Shaken Baby Syndrome
Shaken Baby Syndrome (SBS), a form of abusive head trauma, occurs when an adult or older child violently shakes a young child, sometimes hitting the baby's head on a surface such as a bed or floor. Nearly all victims of SBS have serious health consequences, such as brain injury, cerebral palsy, seizures and paralysis, and at least one of every four babies who are violently shaken dies. Most adults who admit to shaking a baby say that they became frustrated and upset when the baby would not stop crying. Evidence based research suggests that programs that teach parents and caregivers about the dangers of shaking a baby, as well as ways to cope with the stresses of caring for a child, are very effective in reducing the incidence of SBS. In New York State, all hospitals are required to offer new parents the option of viewing a video on Shaken Baby Syndrome, including ways to cope with a crying child. It is important to reach as many current or future caregivers as possible to share this important message with them:
Never, Ever, Shake, a Baby
The following resources are provided as guide to conducting your agency's SBS prevention program. The materials below may be used to increase community awareness and implement prevention strategies.
- Designing a Shaken Baby Syndrome Intervention for Your Community
- Letter to the Editor
- Shaken Baby Syndrome Presentation (PPT) and Guidelines for Delivering the Presentation (PDF)
- Shaken Baby Syndrome Fact Sheet
Information for Parents
The following are tools and educational resources for parents and caregivers to help prevent Shaken Baby Syndrome.
- List of Tips for Soothing a Crying Infant
- Important Phone Numbers
- "Never, Ever, Shake A Baby" Videos

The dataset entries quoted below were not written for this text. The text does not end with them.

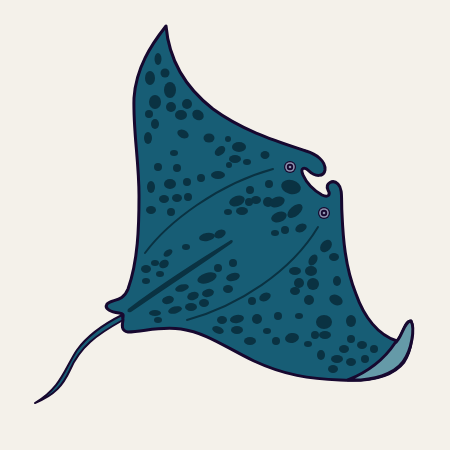
<!DOCTYPE html>
<html lang="en">
<head>
<meta charset="utf-8">
<title>Spotted manta ray</title>
<style>
:root {
  --paper: #f4f1ea;
  --skin: #175d75;
  --spot: #0a3242;
  --outline: #17082f;
  --fin-tip: #659aa8;
  --eye-ring: #8d91ad;
}
html, body { margin: 0; background: var(--paper); overflow: hidden; }
.manta { display: block; width: 450px; height: 450px; }
.body { fill: var(--skin); stroke: var(--outline); stroke-width: 3; stroke-linejoin: round; }
.tail { fill: var(--skin); stroke: var(--outline); stroke-width: 2; stroke-linejoin: round; }
.fin-tip { fill: var(--fin-tip); stroke: var(--outline); stroke-width: 3; stroke-linejoin: round; }
.spots { fill: var(--spot); }
.folds { fill: none; stroke: var(--spot); stroke-width: 2; stroke-linecap: round; }
.spine { stroke: none; fill: var(--spot); }
</style>
</head>
<body>
<svg class="manta" viewBox="0 0 450 450" role="img" aria-label="Blue manta ray with dark spots">
  <defs>
    <g id="eye">
      <circle r="6" fill="var(--outline)"/>
      <circle r="4.8" fill="var(--eye-ring)"/>
      <circle r="3.2" fill="var(--outline)"/>
      <circle r="1.3" fill="var(--eye-ring)"/>
    </g>
  </defs>
  <rect width="450" height="450" fill="var(--paper)"/>

  <path class="tail" d="M122 315C104 324 88 335 77 350C65 368 61 388 35 403C55 395 63 385 70 370C80 347 96 335 123 320Z"/>

  <path class="body" d="M166 26C169 60 186 88 213 109C243 131 276 141 306 151C316 154 326 161 325 170C324 177 315 177 309 171C304 166 300 168 303 175C307 184 315 191 322 195C328 198 331 195 328 190C325 183 333 179 338 184C343 189 341 199 342 214C343 237 345 267 356 294C364 317 378 335 397 341C404 335 404 321 411 321C414 328 412 350 404 362C393 376 372 382 340 380C310 379 284 375 254 361C225 347 207 333 181 329C159 326 143 332 128 332C121 331 122 325 123 320C122 316 126 314 119 313C111 312 104 309 107 304C112 299 123 302 128 289C138 261 139 227 139 196C139 160 133 132 134 98C136 68 151 45 166 26Z"/>
  <path class="fin-tip" d="M411 321C415 328 412 350 403 362C394 374 374 381 348 380C370 371 385 358 395 343C402 338 404 321 411 321Z"/>

  <g class="folds">
    <path d="M145 253C168 222 218 184 273 169"/>
    <path d="M187 320C238 306 291 272 318 227"/>
  </g>
  <path class="spine" d="M128 309C157 287 195 262 231 240Q234 240 232 243C198 267 164 289 131 312Q126 313 128 309Z"/>

  <g class="spots">
    <g id="upper-wing-spots">
      <ellipse cx="158" cy="59" rx="3.5" ry="6"/>
      <ellipse cx="165" cy="73" rx="4.5" ry="4.5"/>
      <ellipse cx="150" cy="78" rx="5" ry="7"/>
      <ellipse cx="170" cy="90" rx="6" ry="8"/>
      <ellipse cx="155" cy="102" rx="6" ry="7"/>
      <ellipse cx="149" cy="114" rx="4" ry="4"/>
      <ellipse cx="171" cy="107" rx="5" ry="5"/>
      <ellipse cx="187" cy="104" rx="5" ry="5"/>
      <ellipse cx="181" cy="115" rx="6" ry="5"/>
      <ellipse cx="198" cy="115" rx="6" ry="5" transform="rotate(35 198 115)"/>
      <ellipse cx="155" cy="124" rx="4" ry="5"/>
      <ellipse cx="148" cy="138" rx="4" ry="6"/>
      <ellipse cx="183" cy="134" rx="6" ry="4" transform="rotate(25 183 134)"/>
      <ellipse cx="209" cy="138" rx="5.5" ry="4.5"/>
      <ellipse cx="228" cy="139" rx="3" ry="3"/>
      <ellipse cx="239" cy="147" rx="7" ry="5"/>
      <ellipse cx="220" cy="151" rx="6" ry="4" transform="rotate(-40 220 151)"/>
      <ellipse cx="235" cy="159" rx="6" ry="4"/>
      <ellipse cx="265" cy="155" rx="4.5" ry="4"/>
      <ellipse cx="229" cy="165" rx="3" ry="3"/>
      <ellipse cx="247" cy="162" rx="4" ry="3"/>
      <ellipse cx="218" cy="175" rx="7" ry="4"/>
      <ellipse cx="201" cy="178" rx="4" ry="4"/>
      <ellipse cx="174" cy="153" rx="4" ry="3"/>
      <ellipse cx="158" cy="167" rx="4" ry="4"/>
      <ellipse cx="177" cy="168" rx="4" ry="4"/>
      <ellipse cx="170" cy="184" rx="6" ry="5"/>
      <ellipse cx="187" cy="182" rx="4" ry="4"/>
      <ellipse cx="151" cy="187" rx="4" ry="6"/>
      <ellipse cx="164" cy="199" rx="5" ry="4"/>
      <ellipse cx="177" cy="198" rx="5" ry="4"/>
      <ellipse cx="188" cy="197" rx="4" ry="4"/>
      <ellipse cx="151" cy="210" rx="5" ry="4"/>
      <ellipse cx="171" cy="212" rx="4" ry="4"/>
    </g>
    <g id="head-and-back-spots">
      <ellipse cx="291" cy="187" rx="10" ry="7" transform="rotate(15 291 187)"/>
      <ellipse cx="269" cy="184" rx="4" ry="4"/>
      <ellipse cx="250" cy="190" rx="4" ry="4"/>
      <ellipse cx="256" cy="200" rx="5" ry="4"/>
      <ellipse cx="268" cy="202" rx="5" ry="5"/>
      <ellipse cx="277" cy="202" rx="8" ry="5" transform="rotate(-20 277 202)"/>
      <ellipse cx="237" cy="201" rx="8" ry="5" transform="rotate(-20 237 201)"/>
      <ellipse cx="249" cy="202" rx="4" ry="4"/>
      <ellipse cx="228" cy="212" rx="4" ry="3"/>
      <ellipse cx="242" cy="211" rx="6" ry="4"/>
      <ellipse cx="295" cy="211" rx="9" ry="5" transform="rotate(-40 295 211)"/>
      <ellipse cx="279" cy="217" rx="8" ry="5" transform="rotate(-20 279 217)"/>
      <ellipse cx="301" cy="228" rx="6" ry="4" transform="rotate(-25 301 228)"/>
      <ellipse cx="285" cy="230" rx="4" ry="4"/>
      <ellipse cx="275" cy="233" rx="4" ry="3"/>
      <ellipse cx="207" cy="237" rx="8" ry="4" transform="rotate(-10 207 237)"/>
      <ellipse cx="220" cy="234" rx="6" ry="4" transform="rotate(-25 220 234)"/>
      <ellipse cx="186" cy="247" rx="4" ry="3"/>
      <ellipse cx="168" cy="253" rx="5" ry="3" transform="rotate(-35 168 253)"/>
      <ellipse cx="155" cy="263" rx="4" ry="3"/>
      <ellipse cx="164" cy="264" rx="5" ry="4" transform="rotate(-30 164 264)"/>
      <ellipse cx="146" cy="269" rx="5" ry="4"/>
      <ellipse cx="160" cy="274" rx="4" ry="3"/>
      <ellipse cx="146" cy="281" rx="4" ry="3"/>
    </g>
    <g id="lower-back-spots">
      <ellipse cx="233" cy="263" rx="4" ry="4"/>
      <ellipse cx="218" cy="268" rx="4" ry="4"/>
      <ellipse cx="207" cy="278" rx="10" ry="5" transform="rotate(-18 207 278)"/>
      <ellipse cx="233" cy="277" rx="7" ry="4" transform="rotate(-15 233 277)"/>
      <ellipse cx="228" cy="289" rx="5" ry="4"/>
      <ellipse cx="182" cy="288" rx="7" ry="3.5" transform="rotate(-15 182 288)"/>
      <ellipse cx="193" cy="296" rx="6" ry="4" transform="rotate(-20 193 296)"/>
      <ellipse cx="208" cy="293" rx="6" ry="4" transform="rotate(-15 208 293)"/>
      <ellipse cx="168" cy="300" rx="6" ry="4" transform="rotate(-15 168 300)"/>
      <ellipse cx="191" cy="307" rx="6" ry="4"/>
      <ellipse cx="204" cy="303" rx="5" ry="4"/>
      <ellipse cx="175" cy="310" rx="7" ry="3.5" transform="rotate(-15 175 310)"/>
      <ellipse cx="155" cy="313" rx="6" ry="3"/>
      <ellipse cx="158" cy="320" rx="4" ry="3"/>
      <ellipse cx="265" cy="297" rx="6" ry="4" transform="rotate(-25 265 297)"/>
      <ellipse cx="252" cy="301" rx="4" ry="4"/>
      <ellipse cx="257" cy="319" rx="5" ry="5"/>
      <ellipse cx="237" cy="319" rx="7" ry="4" transform="rotate(-10 237 319)"/>
      <ellipse cx="222" cy="320" rx="5" ry="4"/>
      <ellipse cx="218" cy="330" rx="6" ry="3.5" transform="rotate(20 218 330)"/>
      <ellipse cx="237" cy="330" rx="6" ry="4"/>
      <ellipse cx="250" cy="341" rx="6" ry="4"/>
      <ellipse cx="267" cy="331" rx="4" ry="3"/>
      <ellipse cx="276" cy="341" rx="4" ry="4"/>
      <ellipse cx="292" cy="338" rx="7" ry="5" transform="rotate(-10 292 338)"/>
      <ellipse cx="278" cy="316" rx="4" ry="4"/>
    </g>
    <g id="lower-wing-spots">
      <ellipse cx="326" cy="246" rx="7" ry="5" transform="rotate(-50 326 246)"/>
      <ellipse cx="334" cy="257" rx="5" ry="4"/>
      <ellipse cx="313" cy="260" rx="6" ry="4" transform="rotate(-60 313 260)"/>
      <ellipse cx="311" cy="271" rx="6" ry="5"/>
      <ellipse cx="295" cy="271" rx="6" ry="4"/>
      <ellipse cx="299" cy="283" rx="5" ry="5"/>
      <ellipse cx="313" cy="284" rx="6" ry="6"/>
      <ellipse cx="295" cy="291" rx="5" ry="4"/>
      <ellipse cx="309" cy="300" rx="5" ry="5"/>
      <ellipse cx="337" cy="281" rx="4" ry="5"/>
      <ellipse cx="336" cy="300" rx="7" ry="5" transform="rotate(25 336 300)"/>
      <ellipse cx="299" cy="316" rx="4" ry="3"/>
      <ellipse cx="324" cy="322" rx="8" ry="7"/>
      <ellipse cx="351" cy="321" rx="5" ry="6"/>
      <ellipse cx="315" cy="335" rx="4" ry="4"/>
      <ellipse cx="325" cy="335" rx="6" ry="4"/>
      <ellipse cx="308" cy="344" rx="4" ry="3"/>
      <ellipse cx="351" cy="339" rx="4" ry="4"/>
      <ellipse cx="362" cy="345" rx="5" ry="4"/>
      <ellipse cx="344" cy="349" rx="5" ry="4"/>
      <ellipse cx="374" cy="349" rx="4" ry="4"/>
      <ellipse cx="321" cy="355" rx="4" ry="5"/>
      <ellipse cx="337" cy="359" rx="6" ry="4"/>
      <ellipse cx="351" cy="362" rx="5" ry="4"/>
      <ellipse cx="365" cy="359" rx="4" ry="4"/>
      <ellipse cx="333" cy="369" rx="5" ry="4"/>
    </g>
  </g>

  <use href="#eye" x="290" y="167"/>
  <use href="#eye" x="324" y="213"/>
</svg>
</body>
</html>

Below is a list of hotlines and additional websites that parents and caregivers can refer to for more information and support.